- Written by Kevin Cleveland
Employers will need to be even more careful this year than in the past to guarantee compliance with all labor laws as enforcement agencies and plaintiffs’ attorneys are expected to be even more aggressive in filing class actions under the Fair Labor Standards Act (“FLSA”). A recent report by Syracuse University indicates that following a record setting 2015 for FLSA wage-and-hour lawsuits filed in federal courts with almost 9,000 filings, 2016 is expected to be even worse, becoming the third straight year to see a rise in FLSA lawsuits and continuing the steady upward trend over the last fifteen years. In fact, since 2000, FLSA filings in federal court have increased by over 450%.
It should come as no surprise that FLSA lawsuits are on the rise given minimum-wage increases in many states and municipalities, increasing scrutiny on worker classification, increased scrutiny on wage statements, an increased use of the dual employment doctrine, and a greater emphasis being paid to how and when employees are paid.
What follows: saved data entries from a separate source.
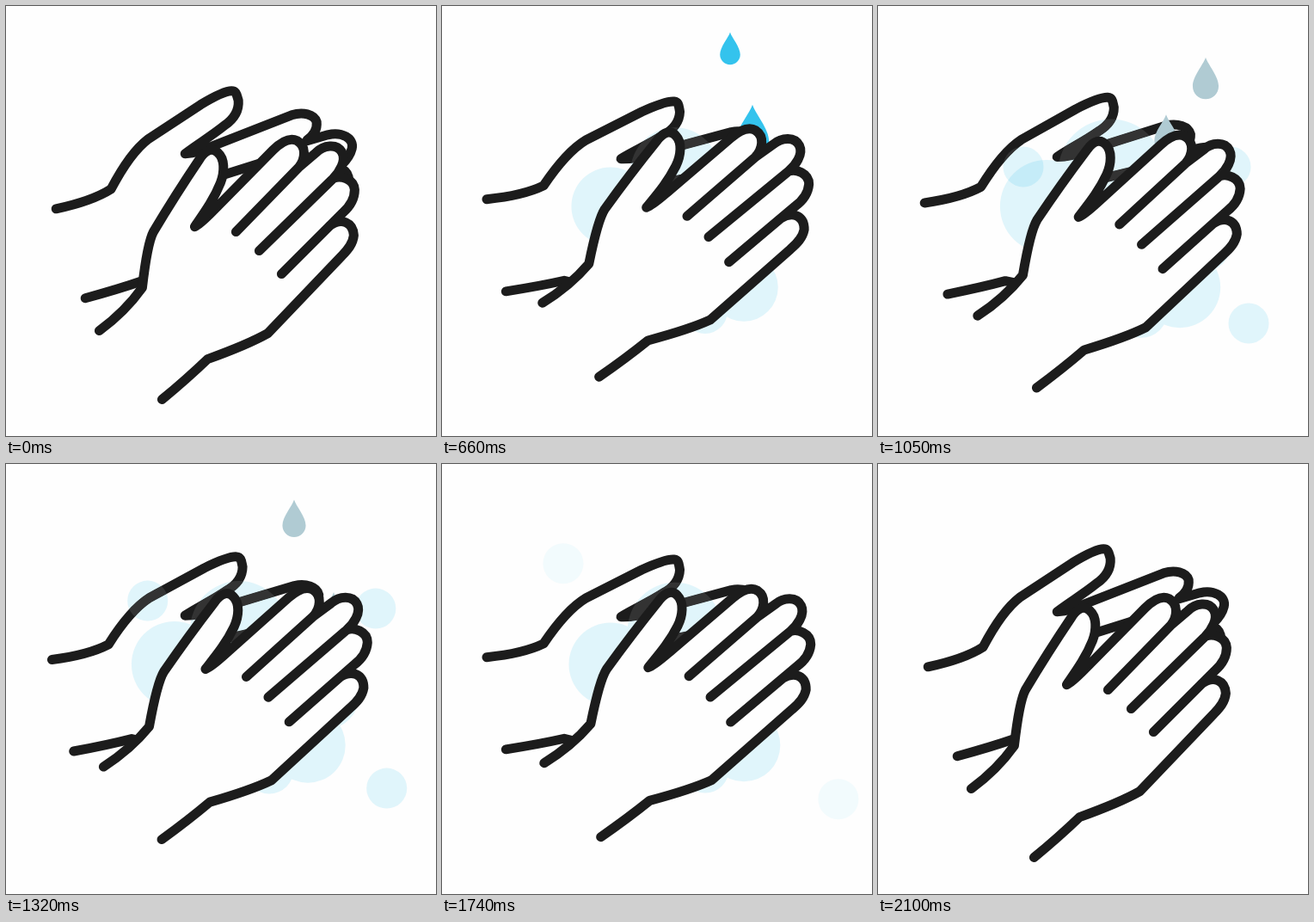
Write an HTML page with a canvas that moves like this. It is 500 px wide and 500 px high and loops after 2.13 s.

```html
<!DOCTYPE html>
<html lang="en">
<head>
<meta charset="utf-8">
<title>Washing hands</title>
<style>
html, body { margin: 0; width: 100%; height: 100%; overflow: hidden; background: #fefefe; }
canvas { display: block; width: 500px; height: 500px; }
</style>
</head>
<body>
<canvas id="stage" width="500" height="500"></canvas>
<script>
const ctx = document.getElementById('stage').getContext('2d');
const LOOP = 2130, HOLD = 330, STEP = 30, LAST = 60;
const INK = '#1c1c1c', PAPER = '#fefefe';
const FOAM = 'rgb(225,246,252)', FOAM_ON_INK = '#333';
const BLUE = [52, 195, 237], GREY = [176, 203, 211];

const backHand = new Path2D(
  'M58 235Q100 226 122 212Q144 170 165 154L226 114C246 102 256 98 262 98' +
  'C268 98 268 103 270 109C271 122 264 131 254 138C238 151 222 160 208 171' +
  'C220 170 230 167 240 162L332 126C345 122 358 125 361 134C362 144 357 150 350 155' +
  'M245 198L302 180L325 172' +
  'M350 156L374 149C390 145 405 153 402 165C400 173 396 178 390 184' +
  'M388 188Q396 190 398 198' +
  'M92 339Q132 328 158 319L180 322');

const palm = 'M108 377Q138 355 158 327Q164 275 171 262Q196 220 225 177' +
  'C232 166 240 164 246 170C254 177 254 192 249 205C241 225 230 240 219 256' +
  'C226 253 235 243 245 233L310 167C320 157 330 152 338 156C349 162 348 177 340 187';
const middle = 'L360 170C369 161 384 159 390 169C396 179 387 193 380 200';
const ring = 'C388 196 404 200 405 213C405 226 398 234 391 240';
const pinky = 'L376 255C390 245 403 251 404 266C403 276 397 283 390 290' +
  'L304 380Q281 393 234 410Q210 433 181 457';
const frontFill = new Path2D(palm + middle + ring + pinky + 'Z');
const frontLine = new Path2D(palm + 'L267 262M340 187' + middle + 'L294 284M380 200' +
  ring + 'L320 311M376 255' + pinky);

const dropShape = new Path2D(
  'M0 -29C3 -19 18 -3 18 11C18 21 10 29 0 29C-10 29 -18 21 -18 11C-18 -3 -3 -19 0 -29Z');

const drops = [
  { x: 361, y: 43, born: 0, speed: 8.55, size: 62 },
  { x: 335, y: 22, born: 8.4, speed: 7.6, size: 44 },
  { x: 381, y: 20, born: 18.6, speed: 10, size: 50 },
  { x: 335, y: 22, born: 29.2, speed: 8.6, size: 47 }
];

const foam = [
  { x: 196, y: 233, r: 51 },
  { x: 271, y: 193, r: 58 },
  { x: 351, y: 327, r: 44.5 },
  { x: 306, y: 355, r: 29 },
  { x: 372, y: 270, r: 39 }
];

// position at step 25, speed per step, sideways bend, step of vanishing
const floaters = [
  { x: 169, y: 187, vx: 0, vy: -3.1, bend: -.053, end: 53 },
  { x: 410, y: 187, vx: 2.2, vy: -2.1, bend: 0, end: 46 },
  { x: 431, y: 369, vx: 1.3, vy: .9, bend: 0, end: 53 }
];

const clamp = v => Math.max(0, Math.min(1, v));
const ease = v => (v = clamp(v)) * v * (3 - 2 * v);

function turned(px, py, dx, dy, deg, draw) {
  ctx.save();
  ctx.translate(px + dx, py + dy);
  ctx.rotate(deg * Math.PI / 180);
  ctx.translate(-px, -py);
  draw();
  ctx.restore();
}

// tints the paper and lifts the ink below
function fillFoam(circles, alpha) {
  ctx.save();
  ctx.globalAlpha = alpha;
  ctx.beginPath();
  for (const [x, y, r] of circles) {
    ctx.moveTo(x + r, y);
    ctx.arc(x, y, r, 0, 7);
  }
  ctx.globalCompositeOperation = 'multiply';
  ctx.fillStyle = FOAM;
  ctx.fill();
  ctx.globalCompositeOperation = 'lighten';
  ctx.fillStyle = FOAM_ON_INK;
  ctx.fill();
  ctx.restore();
}

function drawFoam(k) {
  const swell = ease(k / 14) * ease((LAST - k) / 14) *
    (1 + .06 * Math.cos((k - 25) / 30 * 2 * Math.PI));
  fillFoam(foam.map(b => [b.x, b.y, b.r * swell]), 1);
  const age = k - 25;
  for (const f of floaters) {
    const x = f.x + f.vx * age + f.bend * age * age;
    fillFoam([[x, f.y + f.vy * age, 23.5 * ease((k - 13) / 10)]], clamp((f.end - k) / 12));
  }
}

function drawDrops(k) {
  const fade = clamp((k - 14) / 11);
  ctx.fillStyle = 'rgb(' + BLUE.map((v, i) => Math.round(v + (GREY[i] - v) * fade)) + ')';
  for (const d of drops) {
    const age = k - d.born, y = d.y + d.speed * age;
    if (age <= 0 || y > 190) continue;
    const scale = d.size / 58 * (1 - Math.exp(-.55 * age));
    ctx.save();
    ctx.translate(d.x, y);
    ctx.scale(scale, scale);
    ctx.fill(dropShape);
    ctx.restore();
  }
}

function render(k) {
  ctx.fillStyle = PAPER;
  ctx.fillRect(0, 0, 500, 500);
  ctx.strokeStyle = INK;
  ctx.lineWidth = 11;
  ctx.lineCap = ctx.lineJoin = 'round';

  // each rub takes ten steps out and ten back, bowing off the straight path
  const cycle = Math.floor(k / 20), phase = k % 20;
  const rub = 1 - Math.abs(phase - 10) / 10;
  const bow = 4 * rub * (1 - rub) * (phase < 10 ? 6.4 / (1 + 2 * cycle) : -3.7);

  turned(155, 173, .2, .8, 7.9 * rub, () => ctx.stroke(backHand));
  drawFoam(k);
  drawDrops(k);
  turned(267, 262, .4 + 23.9 * rub + .65 * bow, .6 - 20.6 * rub + .76 * bow, 6.15 * rub, () => {
    ctx.fillStyle = PAPER;
    ctx.fill(frontFill);
    ctx.stroke(frontLine);
  });
}

const start = performance.now();
function tick() {
  const t = Math.max(0, performance.now() - start) % LOOP;
  render(t < HOLD ? 0 : Math.min(LAST, Math.floor((t - HOLD) / STEP) + 1));
  requestAnimationFrame(tick);
}
tick();
</script>
</body>
</html>
```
In California the passage of AB-1513, the raise in the minimum wage that took effect at the beginning of the year, the passage of multiple other employee-friendly regulations and laws in recent months, and the growing involvement of both federal and state agencies in prosecuting cases involving wage and hour violations all but guarantees that there will also be an increase of wage and hour class action and Private Attorney General Act lawsuits in 2016.
Union Civil War – UFW Replaces UFCW In Ventura County – May Have Government Sponsored Health Plan to Thank
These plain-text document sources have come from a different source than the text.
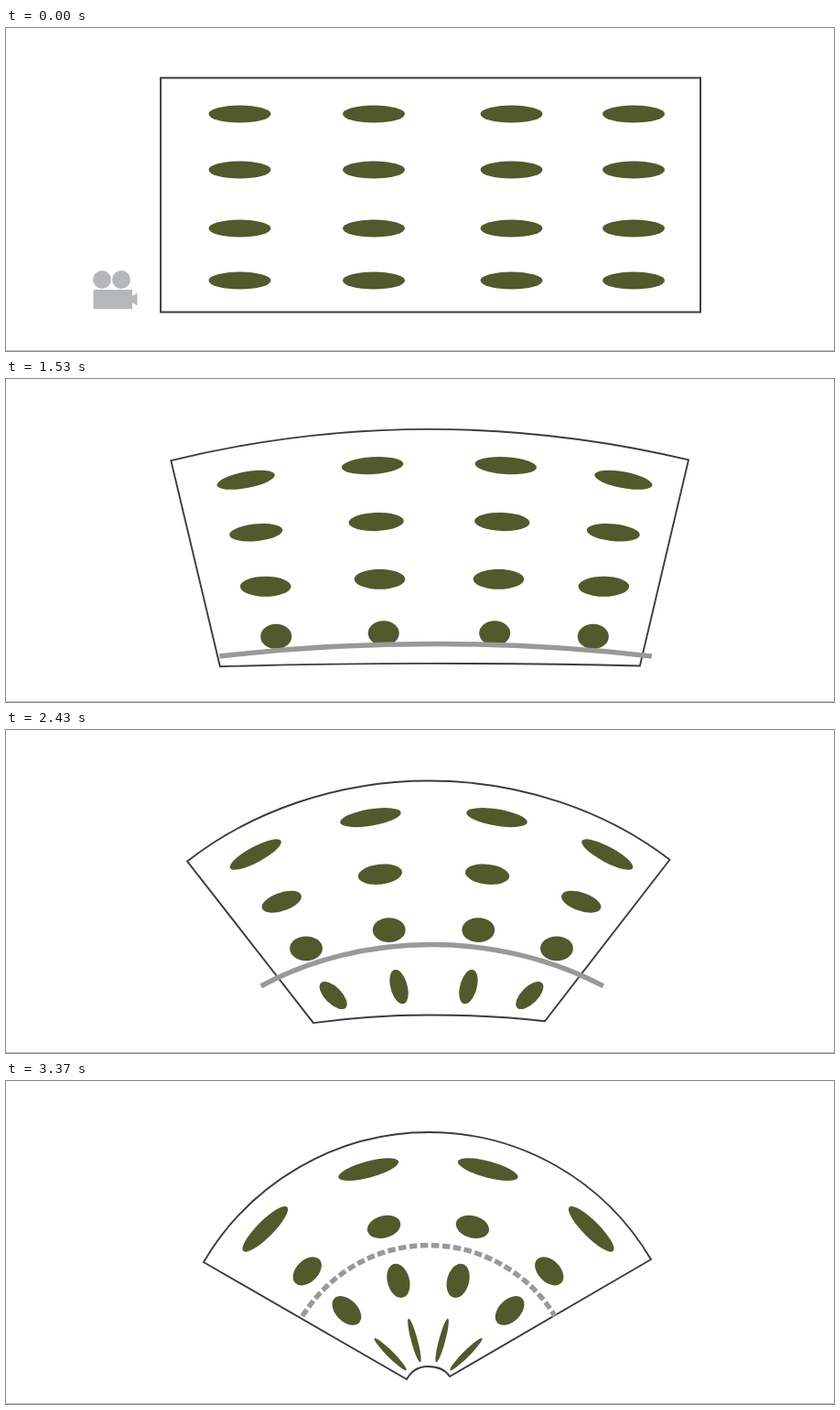
Recreate the animation shown at these times as an HTML page without scripts. Size 905 by 353 pixels, loop 3.96 s.

```html
<!DOCTYPE html>
<html lang="en">
<head>
<meta charset="utf-8">
<title>Sheet bending into a fan</title>
<style>
@property --p { syntax: "<number>"; inherits: true; initial-value: 0; }

html, body { margin: 0; width: 100%; height: 100%; overflow: hidden; background: #fff; }

/* --p is the progress of the bend, shared by all parts */
svg {
  --move: 3.96s steps(29) infinite;
  --cut: 3.96s step-end infinite;
  display: block; width: 100%; height: 100%;
  animation: run var(--move);
}
@keyframes run {
  0%, 22.85% { --p: 0; }
  83.93%, 100% { --p: 1; }
}

.sheet { fill: none; stroke: #3c3c3c; stroke-width: 1.9; animation: bend var(--move); }
@keyframes bend {
  0%, 22.85% { d: path("M169 54.5C266 54.5 364 54.5 462 54.5C561 54.5 660 54.5 759 54.5L759 310.5C660 310.5 561 310.5 462 310.5C364 310.5 266 310.5 169 310.5Z"); }
  83.93%, 100% { d: path("M216 198C267 111 361 56 462 56C563 56 654 109 705 195L485 323C480 315 471 312 461 312C451 312 443 317 438 326Z"); }
}

.line {
  fill: none; stroke: #999; stroke-width: 5.5;
  animation: rise var(--move), look var(--cut);
}
@keyframes rise {
  0%, 22.85% { d: path("M204.5 317.5C292 321.7 377.6 324.4 472 324.5C559 324.4 648 321.7 739.5 317.5"); }
  83.93%, 100% { d: path("M324 257C354 209 406 179.5 462 179.5C518 179.5 571 209 600 257"); }
}
@keyframes look {
  0% { visibility: hidden; stroke-dasharray: none; }
  29% { visibility: visible; stroke-dasharray: none; }
  85.08%, 100% { visibility: visible; stroke-dasharray: 8.5 3.5; }
}

.camera { fill: #b5b7b9; animation: hide var(--cut); }
@keyframes hide { 0% { visibility: visible; } 24.9%, 100% { visibility: hidden; } }

/* Unit circles: a grid of 34 x 9.5 ellipses that moves onto rays from (461.5, 340).
   --t: ray angle, --r: distance, --w and --h: final radii across and along the ray */
.dots { fill: #52592b; }
.dots circle {
  --q: calc(1 - var(--p));
  --x: calc(var(--x0) * var(--q) + (461.5 + var(--r) * sin(var(--t))) * var(--p));
  --y: calc(var(--y0) * var(--q) + (340 - var(--r) * cos(var(--t))) * var(--p));
}
.dots circle:nth-child(1) { --x0: 255.5; --t: -45deg; }
.dots circle:nth-child(2) { --x0: 402; --t: -15deg; }
.dots circle:nth-child(3) { --x0: 552.5; --t: 15deg; }
.dots circle:nth-child(4) { --x0: 686; --t: 45deg; }

.r1 { --y0: 94; --r: 252; --w: 34; --h: 9; }
.r2 { --y0: 155; --r: 187; --w: 18.5; --h: 12; }
.r3 { --y0: 219; --r: 126; --w: 12; --h: 19; --m: .76; }
.r4 { --y0: 276; --r: 58.5; --w: 3.5; --h: 24.7; --m: .28; }

/* Upper rows go straight to the turned ellipse */
.high circle {
  transform: matrix(
    calc(34 * var(--q) + var(--w) * cos(var(--t)) * var(--p)),
    calc(var(--w) * sin(var(--t)) * var(--p)),
    calc(var(--h) * sin(var(--t)) * var(--p) * -1),
    calc(9.5 * var(--q) + var(--h) * cos(var(--t)) * var(--p)),
    var(--x), var(--y));
}

/* Lower rows turn round at --m, then stretch along the ray */
.low circle {
  --u: min(1, var(--p) / var(--m));
  --v: max(0, (var(--p) - var(--m)) / (1 - var(--m)));
  --k: (var(--w) + var(--h)) / 2;
  --e: (var(--w) - var(--h)) / 2;
  --round: 14.3 * (var(--u) - var(--v));
  transform: matrix(
    calc(34 * (1 - var(--u)) + var(--round) + (var(--k) + var(--e) * cos(2 * var(--t))) * var(--v)),
    calc(var(--e) * sin(2 * var(--t)) * var(--v)),
    calc(var(--e) * sin(2 * var(--t)) * var(--v)),
    calc(9.5 * (1 - var(--u)) + var(--round) + (var(--k) - var(--e) * cos(2 * var(--t))) * var(--v)),
    var(--x), var(--y));
}
</style>
</head>
<body>
<svg viewBox="0 0 905 353">
  <g class="camera">
    <circle cx="105" cy="275" r="10"/>
    <circle cx="126" cy="275" r="10"/>
    <path d="M95.5 286H138V293L143.5 289.5V303.5L138 300V307H95.5Z"/>
  </g>
  <path class="sheet"/>
  <g class="dots">
    <g class="r1 high"><circle r="1"/><circle r="1"/><circle r="1"/><circle r="1"/></g>
    <g class="r2 high"><circle r="1"/><circle r="1"/><circle r="1"/><circle r="1"/></g>
    <g class="r3 low"><circle r="1"/><circle r="1"/><circle r="1"/><circle r="1"/></g>
    <g class="r4 low"><circle r="1"/><circle r="1"/><circle r="1"/><circle r="1"/></g>
  </g>
  <path class="line"/>
  <rect y="352" width="905" height="1" fill="#c0c0c0"/>
</svg>
</body>
</html>
```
- Written by Michael C. Saqui
The United Farm Workers (“UFW”) recently won an election to replace the United Food and Commercial Workers Union (“UFCW”) at a group of growers and nurseries in Oxnard. The UFW beat out the UFCW and “no union” options by a handy 25% margin. Hiji Bros. Inc., Seaview Growers, Inc., and Ventura County Nursery will now have to bargain with the UFW. Some have speculated that recent legislative activity and the UFW’s now taxpayer-subsidized health plan may have played a role in the recent union victory. This is just the first of many battles between these two unions which are expected to continue throughout the summer.
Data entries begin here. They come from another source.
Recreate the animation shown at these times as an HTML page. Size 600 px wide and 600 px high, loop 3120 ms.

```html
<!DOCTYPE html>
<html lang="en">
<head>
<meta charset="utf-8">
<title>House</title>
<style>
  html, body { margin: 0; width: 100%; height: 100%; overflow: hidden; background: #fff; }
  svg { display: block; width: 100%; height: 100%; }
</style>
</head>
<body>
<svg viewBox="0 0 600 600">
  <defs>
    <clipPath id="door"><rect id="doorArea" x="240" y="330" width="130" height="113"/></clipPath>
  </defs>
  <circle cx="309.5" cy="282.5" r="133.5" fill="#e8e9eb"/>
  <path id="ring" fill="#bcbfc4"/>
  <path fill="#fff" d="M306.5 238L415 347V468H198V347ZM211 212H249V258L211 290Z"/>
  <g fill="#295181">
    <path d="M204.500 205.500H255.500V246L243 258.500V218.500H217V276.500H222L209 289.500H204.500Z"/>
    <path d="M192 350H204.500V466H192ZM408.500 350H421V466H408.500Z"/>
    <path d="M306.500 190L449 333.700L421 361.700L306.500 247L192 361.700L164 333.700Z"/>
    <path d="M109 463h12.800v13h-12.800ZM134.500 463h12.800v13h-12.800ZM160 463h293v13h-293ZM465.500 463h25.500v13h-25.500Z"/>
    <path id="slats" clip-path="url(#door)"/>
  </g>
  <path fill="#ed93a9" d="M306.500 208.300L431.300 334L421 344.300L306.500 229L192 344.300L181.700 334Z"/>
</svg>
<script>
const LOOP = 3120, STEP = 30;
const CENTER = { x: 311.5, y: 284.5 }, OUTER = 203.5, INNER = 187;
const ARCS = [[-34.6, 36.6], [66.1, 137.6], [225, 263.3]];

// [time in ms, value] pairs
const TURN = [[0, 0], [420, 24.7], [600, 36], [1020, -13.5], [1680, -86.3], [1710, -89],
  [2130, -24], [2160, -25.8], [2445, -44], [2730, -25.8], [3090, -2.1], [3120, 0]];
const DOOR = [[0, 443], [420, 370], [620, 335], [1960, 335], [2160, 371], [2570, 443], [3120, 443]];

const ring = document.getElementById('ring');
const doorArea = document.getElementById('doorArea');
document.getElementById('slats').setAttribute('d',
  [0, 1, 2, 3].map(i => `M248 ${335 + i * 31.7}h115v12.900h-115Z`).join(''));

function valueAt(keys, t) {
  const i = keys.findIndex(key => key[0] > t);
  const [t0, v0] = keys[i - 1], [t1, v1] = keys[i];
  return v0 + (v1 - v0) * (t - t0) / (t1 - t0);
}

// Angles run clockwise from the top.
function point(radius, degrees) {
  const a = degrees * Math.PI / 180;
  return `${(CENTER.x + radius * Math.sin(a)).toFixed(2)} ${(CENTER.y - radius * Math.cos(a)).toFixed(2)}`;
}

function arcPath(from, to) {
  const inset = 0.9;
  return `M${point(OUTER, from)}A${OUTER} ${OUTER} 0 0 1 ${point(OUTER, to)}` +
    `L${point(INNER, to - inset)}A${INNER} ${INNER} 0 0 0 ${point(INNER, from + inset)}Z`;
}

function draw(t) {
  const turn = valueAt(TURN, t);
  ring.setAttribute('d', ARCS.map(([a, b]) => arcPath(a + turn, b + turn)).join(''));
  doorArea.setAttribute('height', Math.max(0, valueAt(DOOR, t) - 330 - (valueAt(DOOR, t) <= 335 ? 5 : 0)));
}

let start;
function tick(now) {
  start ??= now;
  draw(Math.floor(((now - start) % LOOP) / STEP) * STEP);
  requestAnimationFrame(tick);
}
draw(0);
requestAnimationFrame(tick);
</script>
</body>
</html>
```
In October of 2015, California Governor Jerry Brown signed SB 145, which subsidizes the UFW’s Robert F. Kennedy Farm Worker Health Plan to the tune of $3 million per year for California taxpayers. The health plan, a trust created 46 years ago, provides medical coverage for over 13,000 farmworker families every year. Unfortunately for the health plan, the Affordable Care Act required the health plan to provide expanded healthcare coverage, which the UFW could not support without purchasing additional stop-gap insurance for any excessive claims which its cash reserves and member contributions could not cover. The funding secured by the bill allows the UFW to purchase that insurance.